PITTSBURGH -- Neal Huntington is going to field plenty of phone calls and text messages over the next 10 days. Of course he is -- that’s his job leading up to the Trade Deadline. But even if the Pirates trade away veterans for prospects, the general manager won’t be picking
PITTSBURGH -- Neal Huntington is going to field plenty of phone calls and text messages over the next 10 days. Of course he is -- that’s his job leading up to the Trade Deadline. But even if the Pirates trade away veterans for prospects, the general manager won’t be picking up his phone to offer up closer Felipe Vázquez.
Speaking with reporters before Sunday’s series finale at PNC Park, Huntington made it clear that he will listen to all kinds of offers as the July 31 Trade Deadline approaches -- some in the interest of adding for the present, others for the future. But it would take an offer they simply can’t refuse to pry Vazquez, a two-time All-Star, from the Pirates.
“We certainly understand why his name gets floated. He’s one of the best relievers in baseball,” Huntington said. “We’re sitting behind a handful of teams. There is a history of teams sitting behind a handful of teams being willing to trade players, so it makes sense. We also have four-plus years of potential contribution from one of the best relievers in baseball.
“My job is to listen when someone makes the call, but we’re not the one placing the calls to see what’s out there. If somebody wants to explore anybody on our club, we have to. Back in the day, we had to explore on anybody and it’s no different. It’s our job. The rumor mill takes it where it takes it.
“But we always have to entertain ways to make this organization -- and ideally this current club -- better. Sometimes you make the future clubs better, but we fully anticipate Felipe will be closing the next playoff games that we’re a part of.”
The Pirates have a history of trading their closers, but typically when they’re nearing free agency. They dealt Mark Melancon in 2016, exchanging two months of the veteran right-hander for Vazquez and prospect Taylor Hearn, who wound up being flipped for Keone Kela. They dealt left-hander Tony Watson for shortstop prospect Oneil Cruz in '17.
But Pittsburgh doesn’t have an extensive history of trading players who are signed to team-friendly contracts for the foreseeable future, like Vazquez. The 28-year-old lefty is in the second season of a four-year, $22 million contract that includes a pair of $10 million club options for 2022-23. He is due only $5.25 million next year and $7.25 million in '21, bargain rates for someone as productive he's been.
There is bound to be widespread interest in Vazquez for all the same reasons the Pirates want him on board.

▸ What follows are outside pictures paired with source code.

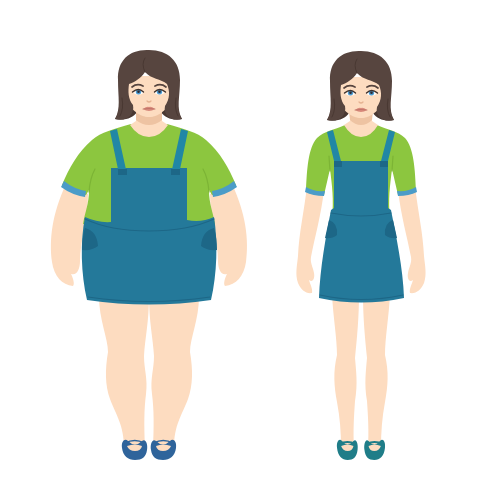
<!DOCTYPE html>
<html lang="en">
<head>
<meta charset="utf-8">
<title>Two women in pinafore dresses</title>
<style>
:root{--paper:#fff;--skin:#fddcc0;--skin-shade:#eec3a2;--hair:#57453f;--hair-shade:#493832;--shirt:#8cc63f;--shirt-shade:#7cb435;--cuff:#4b9cc8;--denim:#24799a;--denim-dark:#1d6787;--strap:#2187a5;--shoe-blue:#2f649b;--shoe-teal:#1f7d88;--lip:#d98a7c;--iris:#4c9bd0}
html,body{margin:0;background:var(--paper);overflow:hidden}
svg{display:block;width:490px;height:490px}
.skin{fill:var(--skin)}.skin-shade{fill:var(--skin-shade)}
.hair{fill:var(--hair)}.hair-shade{fill:var(--hair-shade)}
.shirt{fill:var(--shirt)}.cuff{fill:var(--cuff)}
.denim{fill:var(--denim)}.denim-dark{fill:var(--denim-dark)}.strap{fill:var(--strap)}
.line{fill:none;stroke-linecap:round;stroke-linejoin:round}
.seam{stroke:var(--denim-dark);stroke-width:1.2}
.fold{stroke:var(--shirt-shade);stroke-width:1.2}
.brow{stroke:var(--hair);stroke-width:1.7}
.lash{stroke:#3d302c;stroke-width:1.4}
.nose{stroke:#e5b392;stroke-width:1.3}
</style>
</head>
<body>
<svg viewBox="0 0 490 490" role="img" aria-label="A plump woman and a slim woman in matching green shirts and blue pinafore dresses">
<defs>
<path id="hair-back" class="hair-shade" d="M119 76C120 96 123 107 115 119C125 121 133 118 137 112H161C165 118 173 121 182 119C175 108 178 96 179 76Z"/>
<g id="eye">
<path fill="#fff" d="M-5 1Q0-5 5 1Q0 4-5 1Z"/>
<circle r="2.7" cy="-.2" fill="var(--iris)"/>
<circle r="1.3" cy="-.2" fill="#2c2a33"/>
<path class="line lash" d="M-6 0Q0-5 5 0"/>
</g>
<g id="head">
<path class="skin" d="M127 76H171V94C171 107 160 117 149 117S127 107 127 94Z"/>
<use href="#eye" x="138.500" y="92"/>
<use href="#eye" transform="translate(159.500 92) scale(-1 1)"/>
<path class="line brow" d="M132 87Q137 83 143 86M155 86Q161 83 166 87"/>
<path class="line nose" d="M147 101Q149 103 151 101"/>
<path fill="var(--lip)" d="M143 109Q147 106 149 107Q151 106 155 109Q149 113 143 109Z"/>
<path class="line" stroke="#b96d61" stroke-width=".8" d="M143 109Q149 108 155 109"/>
<path class="hair" d="M149 50C130 49 117 60 118 80C118 98 121 108 115 119C126 122 135 115 133 105C128 99 128 91 129 84C135 82 141 78 145 72C151 79 161 79 167 84C170 91 170 99 165 106C163 115 171 122 182 119C176 108 180 97 180 80C180 61 168 50 149 50Z"/>
<path class="line" stroke="var(--hair-shade)" d="M145 72Q141 64 145 58M122 98Q124 109 120 116M176 98Q174 109 178 116"/>
</g>
<g id="shoe">
<path d="M122 448C121 441 125 438 128 441Q135 448 142 441C146 438 148 445 147 450C146 457 142 460 135 460S123 456 122 448Z"/>
<path class="skin" d="M127 446Q135 443 142 446Q141 451 135 451T127 446Z"/>
</g>
<g id="full-limb">
<path class="skin" d="M66 184C52 214 49 240 52 262C54 276 62 285 73 286C75 284 73 278 71 274C77 276 80 269 80 261C80 241 88 218 88 194Z"/>
<path class="skin" d="M99 296C99 320 108 338 108 352C105 370 105 385 110 399C116 415 124 425 124 448H145C144 425 144 410 146 394C148 378 144 370 144 356C145 338 149 322 149 296Z"/>
</g>
<g id="slim-limb">
<path class="skin" d="M307 186C304 212 299 233 298 256C297 266 295 274 298 283C301 290 306 294 312 293C313 289 310 284 309 280C313 283 315 278 314 273C313 267 310 263 311 257C315 236 321 216 324 190Z"/>
<path class="skin" d="M332 294C333 316 337 338 337 355C333 372 334 386 337 402C340 418 341 432 341 448H354C353 430 354 416 355 401C358 384 356 370 355 358C357 338 359 318 359 294Z"/>
</g>
<g id="full-cuff">
<path class="cuff" d="M64 181Q74 189 86 191L85 197Q72 195 61 187Z"/>
</g>
</defs>

<rect width="490" height="490" fill="var(--paper)"/>

<g id="plump-woman">
<use href="#hair-back"/>
<use href="#full-limb"/>
<use href="#full-limb" transform="translate(298 0) scale(-1 1)"/>
<g fill="var(--shoe-blue)">
<use href="#shoe"/>
<use href="#shoe" transform="translate(298 0) scale(-1 1)"/>
<path class="line" stroke="var(--shoe-blue)" stroke-width="1.6" d="M125 443Q135 438 144 443M154 443Q163 438 173 443"/>
</g>
<path class="shirt" d="M131 124C114 129 101 132 92 140C78 152 69 168 62 185Q72 193 86 195L89 190C89 204 85 212 83 224H215C213 212 209 204 209 190L212 195Q226 193 236 185C229 168 220 152 206 140C197 132 184 129 167 124Z"/>
<path class="line fold" d="M89 192Q90 178 95 169M209 192Q208 178 203 169"/>
<use href="#full-cuff"/>
<use href="#full-cuff" transform="translate(298 0) scale(-1 1)"/>
<path class="skin" d="M136 106V121L130 125Q138 137 149 137T168 125L162 121V106Z"/>
<path class="skin-shade" d="M136 109Q142 117 149 117T162 109V120Q156 125 149 125T136 120Z"/>
<path class="denim" d="M111 168H187V220Q201 223 214 217C218 242 217 274 211 300Q149 309 87 300C81 274 80 242 85 217Q98 223 111 222Z"/>
<path class="line seam" d="M85 219Q110 231 149 231T214 219M88 297Q149 306 210 297"/>
<path class="denim-dark" d="M85 228Q97 231 98 246Q92 251 82 250Q82 238 85 228ZM214 228Q202 231 201 246Q207 251 217 250Q217 238 214 228Z"/>
<path class="strap" d="M110 131L117 129L127 174H119ZM188 131L181 129L171 174H179Z"/>
<path class="denim-dark" d="M118 169H127V175H118ZM171 169H180V175H171Z"/>
<use href="#head"/>
</g>

<g id="slim-woman">
<use href="#hair-back" x="212" y="1"/>
<use href="#slim-limb"/>
<use href="#slim-limb" transform="translate(722 0) scale(-1 1)"/>
<g fill="var(--shoe-teal)">
<use href="#shoe" transform="translate(237 0) scale(.82 1)"/>
<use href="#shoe" transform="translate(485 0) scale(-.82 1)"/>
<path class="line" stroke="var(--shoe-teal)" stroke-width="1.8" d="M339 444Q348 440 355 444M367 444Q374 440 383 444"/>
</g>
<path class="shirt" d="M345 125C334 130 324 131 317 138C308 148 307 170 306 190Q314 195 324 195L330 169C332 185 334 200 332 218H390C388 200 390 185 392 169L398 195Q408 195 416 190C415 170 414 148 405 138C398 131 388 130 377 125Z"/>
<path class="line fold" d="M330 171L329 156M392 171L393 156"/>
<path class="cuff" d="M306 187Q314 192 325 191L324 196Q313 196 305 192ZM416 187Q408 192 397 191L398 196Q409 196 417 192Z"/>
<path class="skin" d="M350 107V121L344 125Q351 137 361 137T378 125L372 121V107Z"/>
<path class="skin-shade" d="M349 111Q355 118 361 118T373 111L372 120Q367 125 361 125T350 120Z"/>
<path class="denim" d="M334 161H388V208L391 210C396 236 403 268 404 298Q361 307 319 298C320 268 326 236 331 210L334 208Z"/>
<path class="line seam" d="M331 213Q361 219 391 213M320 295Q361 304 403 295"/>
<path class="denim-dark" d="M329 220Q338 223 337 235Q332 239 325 238ZM393 220Q384 223 385 235Q390 239 397 238Z"/>
<path class="strap" d="M327 132L333 130L342 165H335ZM395 132L389 130L380 165H387Z"/>
<path class="denim-dark" d="M334 161H342V167H334ZM380 161H388V167H380Z"/>
<use href="#head" x="212" y="1"/>
</g>
</svg>
</body>
</html>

He is a dominant left-handed reliever with closing experience. He is in the prime of his career, at 28 years old. And he is eminently affordable. But such players typically net the trading teams huge returns -- look at what the Yankees got (Gleyber Torres, Adam Warren, Billy McKinney and Rashad Crawford) for only three months of Aroldis Chapman in 2016 -- and interested clubs may not meet the Pirates’ asking price.
Some might argue that the Pirates have no need for a shut-down closer like Vazquez given their place in the standings, but Huntington countered that the Bucs aren’t in a rebuilding situation. In other words, their next playoff team will need a late-inning arm like Vazquez.
“If we were expecting to lose 100 games next year, then it’s a different approach,” Huntington said. “But our expectation is to be right back in this -- if we don’t get there this year -- to be right back in this next year, and to have a guy like that in the back end is really important.”
Around the horn
• The Pirates are planning to activate Opening Day setup man Keone Kela (right shoulder inflammation) before Monday’s series opener against the Cardinals at PNC Park. Kela didn’t feel like his stuff was up to par when he tried to pitch in late May, but Huntington said the reports from Kela’s recent Triple-A rehab assignment indicated that his fastball velocity sat in the mid-90s with late life and his curveball was sharp with late break. That should bode well for their bullpen.
“Very positive,” Huntington said. “When we get to that point to activate him, we’ll see how it plays at the Major League level. A different guy this time than last time.”
• Huntington said Opening Day starter Jameson Taillon (right elbow flexor tendon strain) is still “working through his throwing progression” and “trying to see how that goes.” Taillon has said he is taking his recovery day by day, and Huntington added that the training staff is reacting to how Taillon feels each time he plays catch.
• On Saturday night, Clint Hurdle recorded his 712th win as the Pirates’ manager, passing Chuck Tanner (711) for fourth on the franchise’s all-time wins list. Appropriately enough, the victory occurred on the night the Pirates celebrated the 40th anniversary of the Tanner-led 1979 Bucs’ World Series championship.
Adam Berry has covered the Pirates for MLB.com since 2015. Follow him on Twitter and Facebook and read his blog.